“The effort is largely a waste. The people with votes don’t go to these showings. They send their relatives, friends, or servants. They have had enough of looking at pictures, and the voices of destiny are by no means inaudible in the Hollywood air. They have a brassy tone, but they are more than distinct.”All this is good democracy of a sort. We elect Congressmen and Presidents in much the same way, so why not actors, cameramen, writers, and all rest of the people who have to do with the making of pictures? If we permit noise, ballyhoo, and theater to influence us in the selection of the people who are to run the country, why should we object to the same methods in the selection of meritorious achievements in the film business? If we can huckster a President into the White House, why cannot we huckster the agonized Miss Joan Crawford or the hard and beautiful Miss Olivia de Havilland into possession of one of those golden statuettes which express the motion picture industry’s frantic desire to kiss itself on the back of its neck? The only answer I can think of is that the motion picture is an art. I say this with a very small voice. It is an inconsiderable statement and has a hard time not sounding a little ludicrous. Nevertheless it is a fact, not in the least diminished by the further facts that its ethos is so far pretty low and that its techniques are dominated by some pretty awful people.

“If you think most motion pictures are bad, which they are (including the foreign), find out from some initiate how they are made, and you will be astonished that any of them could be good. Making a fine motion picture is like painting “The Laughing Cavalier” in Macy’s basement, with a floorwalker to mix your colors for you. Of course most motion pictures are bad. Why wouldn’t they be?”
~ Raymond Chandler, “Oscar Night In Hollywood,” 1948

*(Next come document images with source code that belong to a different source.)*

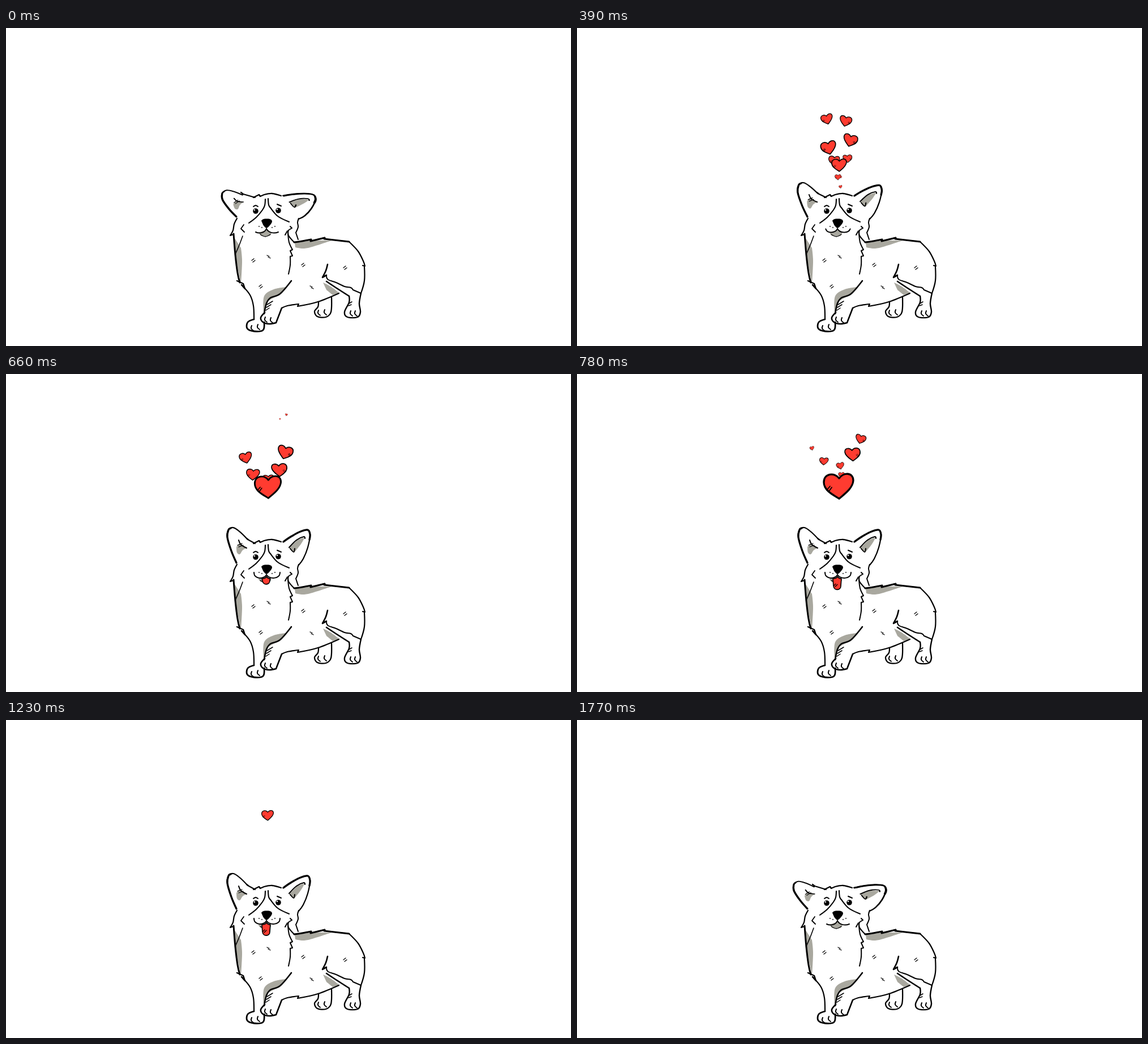
Write an HTML page that moves like this. It is 998 px wide and 561 px high and loops after 1.8 s.

```html
<!DOCTYPE html>
<html lang="en">
<head>
<meta charset="utf-8">
<title>Corgi with hearts</title>
<style>
html, body { margin: 0; width: 100%; height: 100%; overflow: hidden; background: #fff; }
svg { display: block; width: 100%; height: 100%; }
path { fill: none; stroke: #000; stroke-linecap: round; stroke-linejoin: round; }
.shade { fill: #a9a89f; stroke: none; }
.white { fill: #fff; stroke: none; }
.black { fill: #000; stroke: none; }
.red { fill: #ff3b30; }
</style>
</head>
<body>
<svg viewBox="0 0 998 561">
  <g id="hearts"></g>
  <g id="dog"></g>
</svg>
<script>
const LOOP = 1800, STEP = 30;
const NS = 'http://www.w3.org/2000/svg';
const dog = document.getElementById('dog');
const heartLayer = document.getElementById('hearts');

function add(parent, tag, attrs = {}) {
  const el = document.createElementNS(NS, tag);
  for (const key in attrs) el.setAttribute(key, attrs[key]);
  return parent.appendChild(el);
}
const clamp = v => Math.max(0, Math.min(1, v));
const lerp = (a, b, p) => a + (b - a) * p;
const smooth = p => p * p * (3 - 2 * p);

// Smooth curve through "x,y" points; "!" marks a sharp corner, "|" a new stroke.
function curve(text) {
  return text.split('|').map(stroke => {
    const pts = stroke.trim().split(/\s+/).map(word => {
      const [x, y] = word.replace('!', '').split(',').map(Number);
      return { x, y, sharp: word[0] === '!' };
    });
    const slope = (i, axis) =>
      !pts[i - 1] || !pts[i + 1] || pts[i].sharp ? 0 : (pts[i + 1][axis] - pts[i - 1][axis]) / 6;
    return pts.map((p, i) => {
      if (!i) return `M${p.x} ${p.y}`;
      const q = pts[i - 1];
      return `C${q.x + slope(i - 1, 'x')} ${q.y + slope(i - 1, 'y')} ` +
        `${p.x - slope(i, 'x')} ${p.y - slope(i, 'y')} ${p.x} ${p.y}`;
    }).join('');
  }).join('');
}
const line = (text, width = 2, parent = dog) =>
  add(parent, 'path', { d: curve(text), 'stroke-width': width });
const fill = (text, cls, parent = dog) => add(parent, 'path', { d: curve(text) + 'Z', class: cls });

// Head base hides the hearts while they emerge.
fill('!437,299 !456,294 !487,296 !515,340 !500,372 !420,372 !405,335', 'white');

// Ears bend by a matrix around their outer base.
function ear(x, y, bend, outline, shade, details, hatch, thick) {
  const el = add(dog, 'g');
  fill(outline, 'white', el);
  fill(shade, 'shade', el);
  line(outline, 2.2, el);
  line(thick, 3.3, el);
  line(details, 2, el);
  if (hatch) line(hatch, 1.3, el);
  return up => {
    const [a, b, c, d] = [1, 0, 0, 1].map((v, i) => lerp(bend[i], v, up));
    el.setAttribute('transform', `translate(${x} ${y}) matrix(${a} ${c} ${b} ${d} 0 0) translate(${-x} ${-y})`);
  };
}
const ears = [
  ear(407, 333, [.965, .202, -.318, .78],
    '407,333 398,312 391,288 393,275 402,271 414,279 427,292',
    '407,305 408,315 413,318 418,311 !425,307 !412,299',
    '411,293 415,301 425,307', '409,302 417,299|411,305 419,302',
    '407,333 398,312 391,288 393,275 397,272'),
  ear(517, 337, [1.178, -.117, .338, .777],
    '490,296 503,287 520,278 533,275 537,283 533,306 525,326 517,337',
    '!500,307 !509,315 514,309 521,300 !528,288 514,293',
    '500,306 513,293 526,287 528,290|502,308 508,314 510,308', '',
    '490,296 503,287 520,278 533,275 537,283 536,292')
];
const earLink = line('0,0', 2.2);

// Shades on the body
fill('404,371 404,396 !415,450 417,412 415,388', 'shade');
fill('!510,379 540,375 !575,375 541,386 525,389 !511,387', 'shade');
fill('!455,501 456,473 473,461 !495,457 !487,468 462,482', 'shade');
fill('!560,449 575,457 !589,468 !577,471 566,462', 'shade');

// Head and neck
line('437,299 !447,294 !449,297 !456,294 470,292 486,296', 2.3);
line('517,336 515,343 516,351 !512,361 516,373');
line('408,336 403,346 401,357 !396,366 402,364', 2.2);
line('402,363 405,400 409,432 413,449', 3);
line('418,367 412,383 405,399', 1.6);
line('408,446 !419,451 !422,460 416,453', 2.4);
line('502,350 !505,353 500,356|497,358 493,365|499,357 499,366 509,378');
line('498,361 500,378 !506,391 !502,393 !506,402 !502,403 502,418 499,434');
line('420,347 !415,354 421,360', 1.8);

// Back, rump and legs
line('509,378 523,376 !539,373 !538,376 !563,370 !562,372 606,377', 3);
line('607,378 622,394 631,411 !634,420 630,419|633,421 633,446 627,468', 2.2);
line('568,417 565,428 !559,440 566,436|566,447 581,457 606,473', 2.6);
line('566,438 569,444 583,449 598,456 609,458 !613,462 627,468');
line('416,453 431,471 437,490 438,514', 2.2);
line('438,514 427,519 426,530 438,535 454,533 456,519', 2.8);
line('504,446 484,469 467,476 460,486 456,504', 2.6);
line('457,502 450,511 454,519 465,522 !477,520 482,507 487,494', 2.6);
line('487,494 497,490 !517,487 !515,491 551,483 588,468', 2.2);
line('552,483 551,492 545,500 550,509 565,510 574,501 575,475', 2.3);
line('606,473 606,484 598,501 603,510 621,510 626,501 624,486 627,468', 2.4);

// Toes, leg hatching and fur: the same small strokes at several spots
for (const [x, y] of [[434, 525], [445, 523], [458, 510], [468, 511], [552, 498], [563, 497], [609, 499], [617, 499]])
  line(`${x},${y} ${x - 1},${y + 5} ${x + 3},${y + 9}`);
line('461,488 471,482|460,493 468,488|459,498 465,494|606,486 611,483|605,490 610,488', 1.5);
[[434, 410], [522, 418], [596, 423], [447, 456], [461, 401], [537, 455]].forEach(([x, y], i) => {
  const tilt = i > 3 ? 2 : -3;
  line(`${x},${y} ${x + 4},${y + tilt}|${x + 2},${y + 3} ${x + 6},${y + 3 + tilt}`, 1.3);
});

// Face
line('458,302 457,313 453,321 442,334 429,344|463,301 464,312 467,317 480,332 500,342', 2.1);
line('437,315 441,313 445,315|479,311 486,314');
for (const [x, y] of [[441, 323], [481, 322]]) {
  add(dog, 'circle', { cx: x, cy: y, r: 4.8 });
  add(dog, 'circle', { cx: x - 2, cy: y - 2, r: 1.2, fill: '#fff' });
}
for (const dx of [-14, -9, 9, 14])
  add(dog, 'circle', { cx: 461 + dx, cy: Math.abs(dx) > 9 ? 350 : 352, r: .9 });
const chin = fill('!446,361 !460,356 !469,361 465,367 451,367', 'shade');
line('449,364 458,368 467,364', 1.3);
const tongue = add(dog, 'path', { class: 'red', 'stroke-width': 1.7 });
const tongueLines = line('454,372 457,369|456,374 460,370', 1.3);
const mouth = line('0,0');
fill('451,340 455,337 466,337 470,341 467,347 460,353 454,347', 'black');

// Hearts rise from the head; each key is [x, y, width] at the matching time.
// A negative width mirrors the heart.
const KEY_TIMES = [240, 540, 780, 1020, 1250, 1420];
const hearts = [];
function heart(birth, death, turn, ...spots) {
  const keys = [[birth, 462, 304, 0]];
  spots.forEach((spot, i) => spot && keys.push([KEY_TIMES[i], ...spot]));
  const [prev, last] = keys.slice(-2);
  const reach = 1 + (death - last[0]) / (last[0] - prev[0]);
  keys.push([death, lerp(prev[1], last[1], reach), lerp(prev[2], last[2], reach), 0]);

  const el = add(heartLayer, 'g');
  add(el, 'path', {
    class: 'red', 'stroke-width': 3.3,
    d: 'M1 22C-8 16-26 8-26-7C-26-23-7-25 1-14C9-25 26-25 26-10C25 4 10 14 1 22Z'
  });
  line('-21,7 -15,0|-17,9 -12,2', 1.8, el);
  hearts.push({ el, turn, keys });
}
heart(30, 600, -12, [452, 196, 34], [431, 126, 9]);
heart(50, 690, 11, [463, 216, -22], [486, 113, -22]);
heart(80, 930, 13, [480.5, 235, -15], [485, 162, -37], [501, 115, -19]);
heart(110, 840, -11, [457, 258, 18], [432, 165, 38], [415, 131, 8]);
heart(170, 930, 5, [472, 267, 8], [436, 201, 32], [436, 154, 16]);
heart(190, 960, -5, [477, 264, -5], [479, 197, -28], [487, 142, -28]);
heart(330, 690, 0, null, [476, 161, 14]);
heart(330, 900, -9, null, [474, 220, 21], [465, 162, 14]);
heart(300, 870, 0, null, [459, 195, 30], [467, 178, 11]);
heart(210, 1450, 0, [463, 283, 12], [463, 201, 42], [462, 198, 54],
  [462, 192, 38], [462, 166, 20], [462, 128, 8]);

// Values between timed keys, or null outside them.
function sample(keys, t, ease = p => p) {
  const next = keys.findIndex(key => key[0] > t);
  if (next < 1) return null;
  const a = keys[next - 1], b = keys[next];
  const p = ease((t - a[0]) / (b[0] - a[0]));
  return a.map((v, i) => lerp(v, b[i], p));
}

function drawHeart({ el, turn, keys }, t) {
  const now = sample(keys, t);
  el.style.display = now ? '' : 'none';
  if (!now) return;
  const s = now[3] / 54;
  el.setAttribute('transform', `translate(${now[1]} ${now[2]}) rotate(${turn}) scale(${s} ${Math.abs(s)})`);
}

const TONGUE = [[480, 360], [540, 362], [780, 381], [1020, 374.5], [1260, 381], [1500, 376], [1680, 360]];

function drawMouth(t) {
  const smile = smooth(clamp((t - 240) / 280)) * (1 - smooth(clamp((t - 1560) / 180)));
  const y = lerp(360, 350, smile);
  mouth.setAttribute('d', `M${lerp(441, 438, smile)} ${y}C${lerp(447, 438, smile)} 363 457 362 460 354` +
    `C464 362 ${lerp(474, 484, smile)} 363 ${lerp(481, 484, smile)} ${y}`);
  chin.setAttribute('transform', `translate(${-smile} 0)`);

  const now = sample(TONGUE, t, smooth);
  const tip = now ? now[1] : 0;
  const side = Math.max(360, tip - 7);
  tongue.style.display = tip > 360.5 ? '' : 'none';
  tongueLines.style.display = tip > 372 ? '' : 'none';
  tongue.setAttribute('d', 'M452 361Q459 361 460 357Q462 361 467 361' +
    `L466 ${side}C466 ${tip + 1} 454 ${tip + 2} 453 ${side}Z`);
  tongueLines.setAttribute('transform', `translate(0 ${(tip - 379) * .6})`);
}

function draw(t) {
  const up = t < 1500 ? 1 - (1 - clamp(t / 800)) ** 3 : clamp((1800 - t) / 300);
  ears.forEach(pose => pose(up));
  earLink.setAttribute('d', `M${lerp(415, 425, up)} 290l4 3L440 299`);
  drawMouth(t);
  hearts.forEach(h => drawHeart(h, t));
}

const started = performance.now();
function tick() {
  const t = (performance.now() - started) % LOOP;
  draw(Math.floor(t / STEP) * STEP);
  requestAnimationFrame(tick);
}
tick();
</script>
</body>
</html>
```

“Film festivals, for those who don’t know, are not exactly the glitzy red carpet affairs you see on TV. Those do happen, but they’re a tiny part of the festival. The main part of any film festival are the thousands of people with festival passes hanging on lanyards beneath their anoraks, carrying brochures for movies you have never and will never hear of, desperately scrabbling to sell whatever movie it is to buyers from all over the world. Every hotel bar, every cafe, every restaurant is filled to the brim with these people, talking loudly about non-existent deals. The Brits are the worst because most of the British film industry, with a few honourable exceptions, are scam artists and chancers who move around from company to company failing to get anything good made and trying to cast Danny Dyer in anything that moves. I’m seeing guys here who I first met twenty years ago and who are still wearing the same clothes, doing the same job (albeit for a different company) and spinning the same line of bullshit about how THIS movie has Al Pacino or Meryl Streep or George Clooney attached and, whilst that last one didn’t work out, THIS ONE is going to be HUGE. As the day goes on, they start drinking and it all gets ugly and, well, that’s why I’m the guy walking through the Tiergarten with a camera taking pictures of frozen lakes and pretending this isn’t happening.

“Berlin is cool, though and I’ve been lucky to be doing meetings with some people who want to actually get things done. We’ll see what comes of it.”
~ Julian Simpson